[SINGAPORE] Cosco Shipping Holdings Co offered US$6.3 billion to acquire the container carrier controlled by former Hong Kong Chief Executive Tung Chee-hwa's family in a deal that would catapult the mainland Chinese group into world's third-largest shipping line.
State-owned Cosco will pay shareholders of Orient Overseas International Ltd, Hong Kong's No 1 box mover, HK$78.67 (S$13.97) a share in cash, a 31 per cent premium over the stock's last closing price, according to exchange filings on Sunday. The Tung family, which founded Orient Overseas Container Line in 1969, has accepted the offer, which still needs regulatory approvals and consent from Cosco's investors.
The combined entity would surpass France's CMA CGM SA and move closer to AP Moller-Maersk A/S and Mediterranean Shipping Co by capacity. Container lines from Denmark to Japan have pursued acquisitions as too many ships and companies chasing the same trade has led to a collapse in freight rates and burgeoning losses, reasons that pushed Hanjin Shipping Co of Korea into bankruptcy last year.
"This looks like a happy ending for both parties," said Han Ning, China director for Drewry Shipping Consultants Ltd. "Cosco can benefit from OOCL's strong presence on routes from the Far East to Australia and to the US. The company's operational efficiency has long been admired by outsiders as well." The enlarged company will operate more than 400 vessels with capacity exceeding 2.9 million twenty-foot equivalent units, including order book. Cosco currently has a market share of 8.4 per cent while Orient Overseas has 3.2 per cent, according to Alphaliner.
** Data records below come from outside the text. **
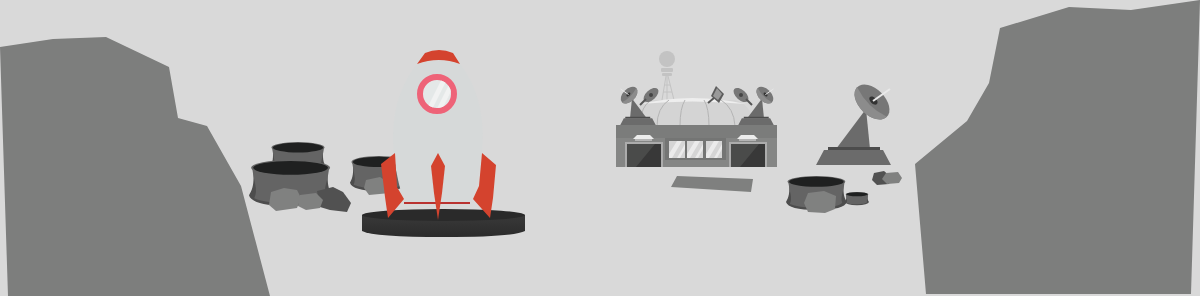
<!DOCTYPE html>
<html lang="en">
<head>
<meta charset="utf-8">
<title>Moon base with rocket</title>
<style>
:root{--ground:#d9d9d9;--rock:#7d7e7d;--stone:#808180;--stone-dark:#515151;--crater:#646464;--crater-shade:#4d4d4d;--hole:#1f2020;--red:#d4432e;--pink:#ee6378;--hull:#d6d9d9;--steel:#6b6b6b;--steel-dark:#4c4c4c;--wall:#858685;--glass:#d5d5d5;--pale:#c3c3c3}
html,body{margin:0;width:1200px;height:296px;overflow:hidden;background:var(--ground)}
svg{display:block}
.rock{fill:var(--rock)}.stone{fill:var(--stone)}.stone-dark{fill:var(--stone-dark)}
.crater{fill:var(--crater)}.crater-shade{fill:var(--crater-shade)}.hole{fill:var(--hole)}
.red{fill:var(--red)}.hull{fill:var(--hull)}.steel{fill:var(--steel)}.steel-dark{fill:var(--steel-dark)}
.wall{fill:var(--wall)}.pale{fill:var(--pale)}
</style>
</head>
<body>
<svg width="1200" height="296" viewBox="0 0 1200 296" role="img" aria-label="Moon base with a rocket on its launch pad, craters, radar dishes and cliffs">
<defs>
  <linearGradient id="pad-side" x2="0" y2="1"><stop offset="0" stop-color="#393939"/><stop offset="1" stop-color="#2b2b2b"/></linearGradient>
  <g id="crater">
    <path class="crater-shade" d="M4 8C5 24 4 29 0 36Q3 47 40 47Q77 47 80 36C76 29 75 24 76 8Z"/>
    <path class="crater" d="M3 8C5 24 9 30 5 39Q16 44 40 44Q68 44 74 37C71 29 76 22 77 8Z"/>
    <ellipse class="crater" cx="40" cy="8" rx="38" ry="8"/>
    <ellipse class="hole" cx="40" cy="8" rx="36" ry="7"/>
  </g>
  <g id="dish">
    <polygon class="steel" points="50,24 20,64 54,64"/>
    <polygon class="steel-dark" points="12,62 64,62 64,66 12,66"/>
    <polygon class="steel" points="8,65 67,65 75,80 0,80"/>
    <g transform="rotate(45 56 17)">
      <ellipse cx="56" cy="17" rx="21" ry="13" fill="#777"/>
      <path d="M35 17A21 13 0 0 0 77 17Q56 24 35 17Z" fill="#8c8c8c"/>
      <ellipse cx="56" cy="15" rx="5" ry="3" fill="#333"/>
    </g>
    <path d="M57 16L74 4" stroke="#e9e9e9" stroke-width="2"/>
  </g>
  <g id="garage">
    <rect width="38" height="25" fill="#acacac"/>
    <rect x="2" y="2" width="34" height="23" fill="#383838"/>
    <polygon points="2,2 30,2 11,25 2,25" fill="#4a4b4a"/>
    <polygon points="12,-7 25,-7 29,-3 8,-3" fill="#ececec"/>
    <rect x="10" y="-3" width="17" height="2" fill="#b5b5b5"/>
  </g>
  <g id="window">
    <rect width="16" height="17" fill="var(--glass)"/>
    <path d="M8 0H13L3 17H0V13ZM16 3V8L11 17H8Z" fill="#ebebeb"/>
  </g>
  <clipPath id="porthole-glass"><circle cx="437" cy="94" r="14"/></clipPath>
</defs>

<rect width="1200" height="296" fill="var(--ground)"/>

<g id="cliffs" class="rock">
  <polygon points="0,47 53,39 106,37 169,67 178,118 207,126 241,186 270,296 8,296"/>
  <polygon points="1200,0 1131,10 1069,7 1000,28 989,83 967,121 915,164 926,294 1191,294"/>
</g>

<g id="left-craters">
  <use href="#crater" transform="translate(270 142) scale(.7 .7)"/>
  <use href="#crater" transform="translate(249 160) scale(1.04 .98)"/>
  <polygon class="stone-dark" points="317,191 333,187 343,192 351,203 347,212 330,210 320,207"/>
  <path class="stone" d="M271 192L284 188L297 190L301 198L297 208L276 211L269 205Z"/>
  <path class="stone" d="M300 195L316 193L323 200L320 208L306 210L298 206Z"/>
  <use href="#crater" transform="translate(350 156) scale(.72 .74)"/>
  <path class="stone" d="M366 180L380 177L389 183L390 193L369 195L364 188Z"/>
</g>

<g id="rocket">
  <g id="launch-pad">
    <path fill="url(#pad-side)" d="M362 215V231Q374 237 444 237Q514 237 525 231V215Z"/>
    <ellipse cx="443.5" cy="215" rx="81.5" ry="6" fill="#2a2a2a"/>
  </g>
  <path class="hull" d="M417 64Q437 58 460 64C486 98 490 145 470 202H404C386 145 390 98 417 64Z"/>
  <path class="red" d="M425 53Q439 47 453 53L460 64Q439 56 417 64Z"/>
  <circle cx="437" cy="94" r="17" fill="#e4e8e8" stroke="var(--pink)" stroke-width="6"/>
  <path clip-path="url(#porthole-glass)" d="M428 112L446 76M437 114L455 78" stroke="#f1f2f2" stroke-width="5"/>
  <rect x="404" y="202" width="66" height="2" fill="#b93230"/>
  <g id="fins" class="red">
    <polygon points="395,153 381,164 385,197 388,218 404,199 397,187"/>
    <polygon points="482,153 496,165 493,198 490,218 473,199 479,186"/>
    <polygon points="438,153 445,166 442,193 438,220 434,193 431,166"/>
  </g>
</g>

<g id="base">
  <g id="antenna" class="pale">
    <circle cx="667" cy="59" r="8"/>
    <rect x="661" y="68" width="12" height="4" rx="1"/>
    <rect x="662" y="73" width="10" height="3" rx="1"/>
    <path d="M666 76L662 100M668 76L674 100M667 76V100M664 85H670M663 92H672" fill="none" stroke="var(--pale)"/>
  </g>
  <g id="dome">
    <path d="M632 126Q633 105 650 100H735Q752 105 754 126Z" fill="#d4d4d4"/>
    <path d="M640 104Q692 92 746 104Q692 99 640 104Z" fill="#eee"/>
    <path d="M657 126Q657 108 669 100M680 126Q680 108 685 100M709 126Q709 108 704 100M735 126Q734 108 721 100M641 121Q641 107 650 101" fill="none" stroke="#b4b4b4"/>
  </g>
  <g id="roof-dishes">
    <g id="small-dish">
      <ellipse cx="651" cy="95" rx="9" ry="5" fill="#777" transform="rotate(-42 651 95)"/>
      <path d="M646 99L640 105" stroke="#555" stroke-width="2"/>
      <circle cx="651" cy="95" r="2" fill="#444"/>
    </g>
    <use href="#small-dish" transform="translate(1392 0) scale(-1 1)"/>
    <polygon points="716,86 724,94 719,103 711,96" fill="#5b5b5b"/>
    <polygon points="717,88 722,94 718,100 713,96" fill="#999"/>
    <path d="M714 98L708 103" stroke="#555" stroke-width="2"/>
    <use href="#dish" transform="translate(656 87) scale(-.48 .48)"/>
    <use href="#dish" transform="translate(738 87) scale(.48 .48)"/>
  </g>
  <rect class="wall" x="616" y="125" width="161" height="42"/>
  <rect x="616" y="125" width="161" height="13" fill="#7b7c7b"/>
  <rect x="665" y="138" width="61" height="22" fill="#747574"/>
  <use href="#window" x="669" y="141"/>
  <use href="#window" x="687" y="141"/>
  <use href="#window" x="706" y="141"/>
  <use href="#garage" x="625" y="142"/>
  <use href="#garage" x="729" y="142"/>
  <polygon points="677,176 753,179 751,192 671,187" fill="#7f807f"/>
</g>

<use id="large-dish" href="#dish" transform="translate(816 85)"/>

<g id="right-craters">
  <use href="#crater" transform="translate(786 176) scale(.76 .72)"/>
  <path class="stone" d="M808 193L824 191L836 196L835 209L825 213L808 212L804 203Z"/>
  <use href="#crater" transform="translate(845 192) scale(.3 .28)"/>
  <path class="stone-dark" d="M874 173L884 171L891 177L889 184L877 185L872 180Z"/>
  <path class="stone" d="M886 173L898 172L902 178L899 183L887 184L882 179Z"/>
</g>
</svg>
</body>
</html>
Their combined 11.6 per cent share would make the merged entity the third-biggest container-shipping company, overtaking CMA CGM with 11.2 per cent, according to the shipping data provider.
UBS Group AG advised the buyers, while JPMorgan Chase & Co worked with Orient Overseas.
Mr Tung's family controls Orient Overseas International with about 69 per cent holding. Shares of the company have rallied almost 90 per cent this year in Hong Kong, compared with a 15 per cent gain in the benchmark Hang Seng Index.
If the offer is accepted by the rest of the shareholders, Cosco and its unit will have to pay a total of about HK$49.2 billion to close the transaction, they said.